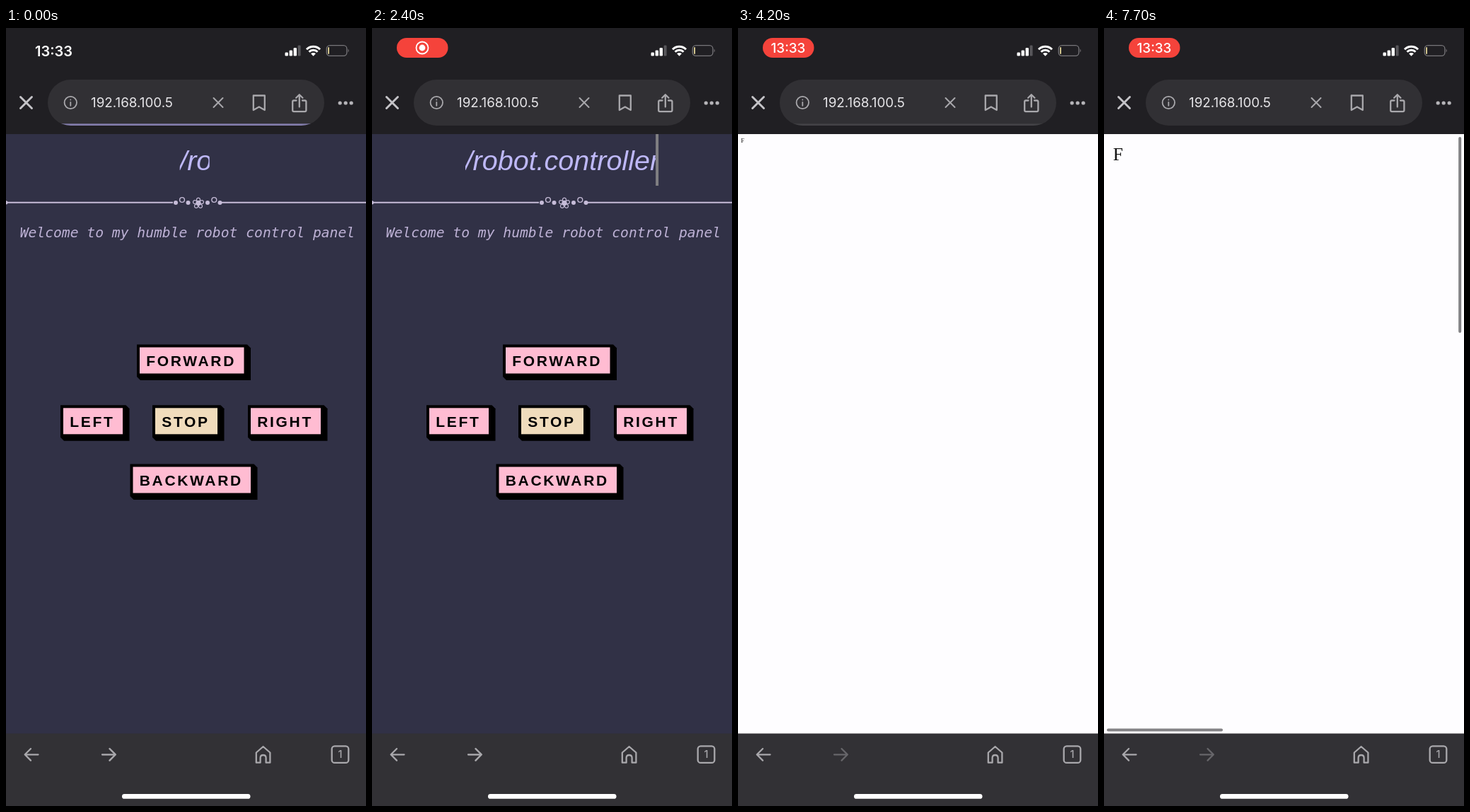
These frames come from a looping animation (509 by 1100 pixels, 7800 ms). An HTML page:

```html
<!DOCTYPE html>
<html lang="en">
<head>
<meta charset="utf-8">
<title>Robot controller</title>
<style>
html, body { margin: 0; width: 100%; height: 100%; overflow: hidden; background: #313146; }
svg { position: absolute; left: 0; top: 0; display: block; }
.ui { font-family: Inter, Roboto, sans-serif; }
.line { fill: none; stroke: #a9a8ac; stroke-width: 2.3; stroke-linecap: round; stroke-linejoin: round; }
.sub { font: italic 19.66px "DejaVu Sans Mono", monospace; fill: #beb2d6; }
.label { font: bold 21px "Liberation Sans", Arial, sans-serif; letter-spacing: 2.65px; }

.title {
  position: absolute; left: 268.5px; top: 150px; height: 73px; transform: translateX(-50%);
  overflow: hidden; white-space: nowrap; color: #beb8f8; border-right: 4px solid transparent;
  font: italic 39.5px/74.6px "Liberation Sans", Arial, sans-serif;
}

/* every animation spans one loop */
.title, .anim { animation: 7.8s linear infinite; }
.title { animation-name: type, caret, leave; animation-timing-function: linear, step-end, step-end; }
.dark { animation-name: leave; animation-timing-function: step-end; }
.white { animation-name: enter; animation-timing-function: step-end; }
.press { animation-name: press; animation-timing-function: step-end; }
.clock { animation-name: clock; }
.pill { animation-name: pill; }
.rec { animation-name: rec; }
.time { animation-name: time; }
.load { animation-name: load; }
.done { animation-name: done; }
.zoom { animation-name: zoom; transform-origin: 0 0; }
.bars { animation-name: bars; }

@keyframes type {
  0% { width: 42.6px; animation-timing-function: steps(34, end); }
  32.37%, 100% { width: 284px; }
}
@keyframes caret {
  0%, 3.53%, 13.14%, 22.76%, 32.37%, 41.99%, 51.6%, 100% { border-right-color: transparent; }
  1.28%, 8.33%, 17.95%, 27.56%, 37.18%, 46.79% { border-right-color: #807f82; }
}
@keyframes leave { 0% { visibility: visible; } 53.8%, 100% { visibility: hidden; } }
@keyframes enter { 0% { visibility: hidden; } 53.8%, 100% { visibility: visible; } }
@keyframes press { 0% { opacity: 0; } 50%, 100% { opacity: .22; } }
@keyframes clock { 0%, 3.8% { opacity: 1; } 6%, 100% { opacity: 0; } }
@keyframes pill { 0%, 3.8% { opacity: 0; } 7.7%, 100% { opacity: 1; } }
@keyframes rec { 0%, 41% { opacity: 1; } 43.6%, 100% { opacity: 0; } }
@keyframes time { 0%, 41% { opacity: 0; } 43.6%, 100% { opacity: 1; } }
@keyframes load { 0%, 1.3% { opacity: 1; } 5%, 100% { opacity: 0; } }
@keyframes done { 0%, 53.79% { opacity: 0; } 53.8% { opacity: 1; } 56.5%, 100% { opacity: 0; } }
@keyframes zoom {
  0%, 62.82% { transform: translate(0, 150px) scale(1); animation-timing-function: ease-in; }
  71.79% { transform: translate(32px, 176px) scale(2.4); animation-timing-function: ease-out; }
  76.92%, 92.95% { transform: translate(53px, 192px) scale(3.05); animation-timing-function: ease-out; }
  98.08%, 100% { transform: translate(0, 150px) scale(3.06); }
}
@keyframes bars { 0%, 93.5% { opacity: 0; } 95%, 100% { opacity: 1; } }
</style>
</head>
<body>
<svg width="509" height="1100" viewBox="0 0 509 1100">
  <defs>
    <clipPath id="box"><rect x="59" y="73" width="391" height="65" rx="32.5"/></clipPath>
  </defs>

  <g class="anim dark">
    <rect y="150" width="509" height="848" fill="#313146"/>
    <g fill="#c6bcd8">
      <path d="M0 246.8H236M305 246.8H509" stroke="#c6bcd8" stroke-width="2"/>
      <circle cx="0" cy="246.8" r="2.6"/>
      <circle cx="240" cy="247" r="3"/>
      <circle cx="257.5" cy="247" r="3"/>
      <circle cx="285" cy="247" r="3"/>
      <circle cx="302.5" cy="247" r="3"/>
      <g fill="none" stroke="#c6bcd8" stroke-width="1.4">
        <circle cx="249" cy="243" r="3.4"/>
        <circle cx="294.3" cy="243" r="3.4"/>
      </g>
      <text x="272" y="254.5" text-anchor="middle" font-size="22" font-family="DejaVu Sans, sans-serif">❀</text>
    </g>
    <text class="sub" x="19.7" y="296">Welcome to my humble robot control panel</text>
    <g id="pad"></g>
    <rect class="anim press" x="184" y="447" width="162" height="51"/>
  </g>

  <g class="anim white">
    <rect y="150" width="509" height="848" fill="#fefdff"/>
    <g class="anim zoom">
      <text x="4.15" y="12.1" font-size="8.31" fill="#111" font-family="Liberation Serif, Times, serif">F</text>
    </g>
    <g class="anim bars" fill="#838285">
      <rect x="501.2" y="154" width="4" height="277" rx="2"/>
      <rect x="4" y="990.5" width="164" height="4" rx="2"/>
    </g>
  </g>

  <!-- status bar -->
  <rect width="509" height="150" fill="#201f23"/>
  <text class="ui anim clock" x="67.5" y="40" text-anchor="middle" font-size="20" font-weight="600" fill="#fff">13:33</text>
  <g class="anim pill">
    <rect x="35" y="14" width="72.5" height="28" rx="14" fill="#f5433b"/>
    <g class="anim rec">
      <circle cx="71" cy="28" r="8.5" fill="none" stroke="#fff" stroke-width="1.8"/>
      <circle cx="71" cy="28" r="4.4" fill="#fff"/>
    </g>
    <text class="ui anim time" x="71" y="35" text-anchor="middle" font-size="18.8" font-weight="500" fill="#fff">13:33</text>
  </g>
  <g fill="#fff">
    <rect x="394.5" y="34.5" width="4.4" height="5" rx="1.2"/>
    <rect x="400.6" y="31.5" width="4.4" height="8" rx="1.2"/>
    <rect x="406.6" y="28" width="4.4" height="11.5" rx="1.2"/>
    <rect x="412.6" y="24.5" width="4" height="15" rx="1.2" fill="#57565a"/>
    <path d="M434.5 39.8L431.1 36.3A4.8 4.8 0 0 1 437.9 36.3Z"/>
    <path d="M428.5 33.8A8.5 8.5 0 0 1 440.5 33.8M425 30.3A13.4 13.4 0 0 1 444 30.3" fill="none" stroke="#fff" stroke-width="3"/>
  </g>
  <rect x="453.3" y="24.6" width="28.6" height="14.8" rx="4.6" fill="none" stroke="#77767a" stroke-width="1.3"/>
  <rect x="455.2" y="27" width="1.8" height="10" rx=".9" fill="#e5d79a"/>
  <path d="M483.6 29.5Q486 32 483.6 34.5Z" fill="#77767a"/>

  <!-- address bar -->
  <g clip-path="url(#box)">
    <rect x="59" y="73" width="391" height="65" fill="#313034"/>
    <rect class="anim load" x="59" y="135.3" width="391" height="3" fill="#827cab"/>
    <rect class="anim done" x="59" y="135.3" width="391" height="3" fill="#444347"/>
  </g>
  <path class="line" d="M20.5 97.5L36.5 113.5M36.5 97.5L20.5 113.5" style="stroke:#c5c4c8;stroke-width:2.9"/>
  <g class="line" style="stroke-width:1.8">
    <circle cx="91.3" cy="105.5" r="8.7"/>
    <path d="M91.3 105V109.8M91.3 101.4V101.5"/>
  </g>
  <text class="ui" x="120" y="112.3" font-size="18.8" fill="#e6e5e8">192.168.100.5</text>
  <g class="line">
    <path d="M293.5 99L306.5 112M306.5 99L293.5 112" stroke-width="2"/>
    <path d="M349.8 95.5H365.8V116L357.8 111.5L349.8 116Z"/>
    <path d="M410.5 102.5H407Q405.2 102.5 405.2 104.3V116.3Q405.2 118.2 407 118.2H422.5Q424.4 118.2 424.4 116.3V104.3Q424.4 102.5 422.5 102.5H419M414.8 111.5V94.5M410.2 98.7L414.8 94.2L419.4 98.7"/>
  </g>
  <g fill="#b5b4b8">
    <circle cx="472.2" cy="106" r="2.6"/>
    <circle cx="480.2" cy="106" r="2.6"/>
    <circle cx="488.2" cy="106" r="2.6"/>
  </g>

  <!-- bottom bar -->
  <rect y="997.5" width="509" height="102.5" fill="#323135"/>
  <g class="line">
    <path d="M45.5 1027.3H27M35 1019L26.7 1027.3L35 1035.6"/>
    <path id="next" d="M136 1027.3H154.5M146.5 1019L154.8 1027.3L146.5 1035.6" stroke="#67666a"/>
    <path class="anim dark" d="M136 1027.3H154.5M146.5 1019L154.8 1027.3L146.5 1035.6"/>
    <path d="M353.8 1024.5L363.6 1016L373.4 1024.5V1038.7H367.6V1032Q367.6 1028 363.6 1028Q359.6 1028 359.6 1032V1038.7H353.8Z"/>
    <rect x="460.7" y="1015.3" width="23.6" height="23.6" rx="4"/>
  </g>
  <text class="ui" x="472.5" y="1032.3" text-anchor="middle" font-size="14.5" font-weight="500" fill="#a9a8ac">1</text>
  <rect x="164" y="1083" width="181.5" height="6.8" rx="3.4" fill="#fff"/>
</svg>
<div class="title">/robot.controller</div>
<script>
// Extruded keys: label, left, top, total width, face colour
const pink = '#ffbcd2', sand = '#f0dcbc';
const keys = [
  ['FORWARD', 185, 447.5, 161, pink],
  ['LEFT', 77, 533.3, 97.5, pink],
  ['STOP', 207, 533.3, 101.5, sand],
  ['RIGHT', 342, 533.3, 112.5, pink],
  ['BACKWARD', 175.5, 616.5, 180, pink]
];
document.getElementById('pad').innerHTML = keys.map(([name, x, y, w, fill]) => `
  <path d="M${x} ${y}h${w - 5}l5 5v45.5h${5 - w}l-5 -5z"/>
  <rect x="${x + 4}" y="${y + 4}" width="${w - 13.5}" height="37" fill="${fill}"/>
  <text class="label" x="${x + 13.3}" y="${y + 30.5}">${name}</text>`).join('');
document.getElementById('next').style.stroke = '#67666a';
</script>
</body>
</html>
```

----------------

● **Exercise objective**
The answer is each line in which the word "stroke" occurs, copied from the material above.

● **Solution to the exercise**
.line { fill: none; stroke: #a9a8ac; stroke-width: 2.3; stroke-linecap: round; stroke-linejoin: round; }
      <path d="M0 246.8H236M305 246.8H509" stroke="#c6bcd8" stroke-width="2"/>
      <g fill="none" stroke="#c6bcd8" stroke-width="1.4">
      <circle cx="71" cy="28" r="8.5" fill="none" stroke="#fff" stroke-width="1.8"/>
    <path d="M428.5 33.8A8.5 8.5 0 0 1 440.5 33.8M425 30.3A13.4 13.4 0 0 1 444 30.3" fill="none" stroke="#fff" stroke-width="3"/>
  <rect x="453.3" y="24.6" width="28.6" height="14.8" rx="4.6" fill="none" stroke="#77767a" stroke-width="1.3"/>
  <path class="line" d="M20.5 97.5L36.5 113.5M36.5 97.5L20.5 113.5" style="stroke:#c5c4c8;stroke-width:2.9"/>
  <g class="line" style="stroke-width:1.8">
    <path d="M293.5 99L306.5 112M306.5 99L293.5 112" stroke-width="2"/>
    <path id="next" d="M136 1027.3H154.5M146.5 1019L154.8 1027.3L146.5 1035.6" stroke="#67666a"/>
document.getElementById('next').style.stroke = '#67666a';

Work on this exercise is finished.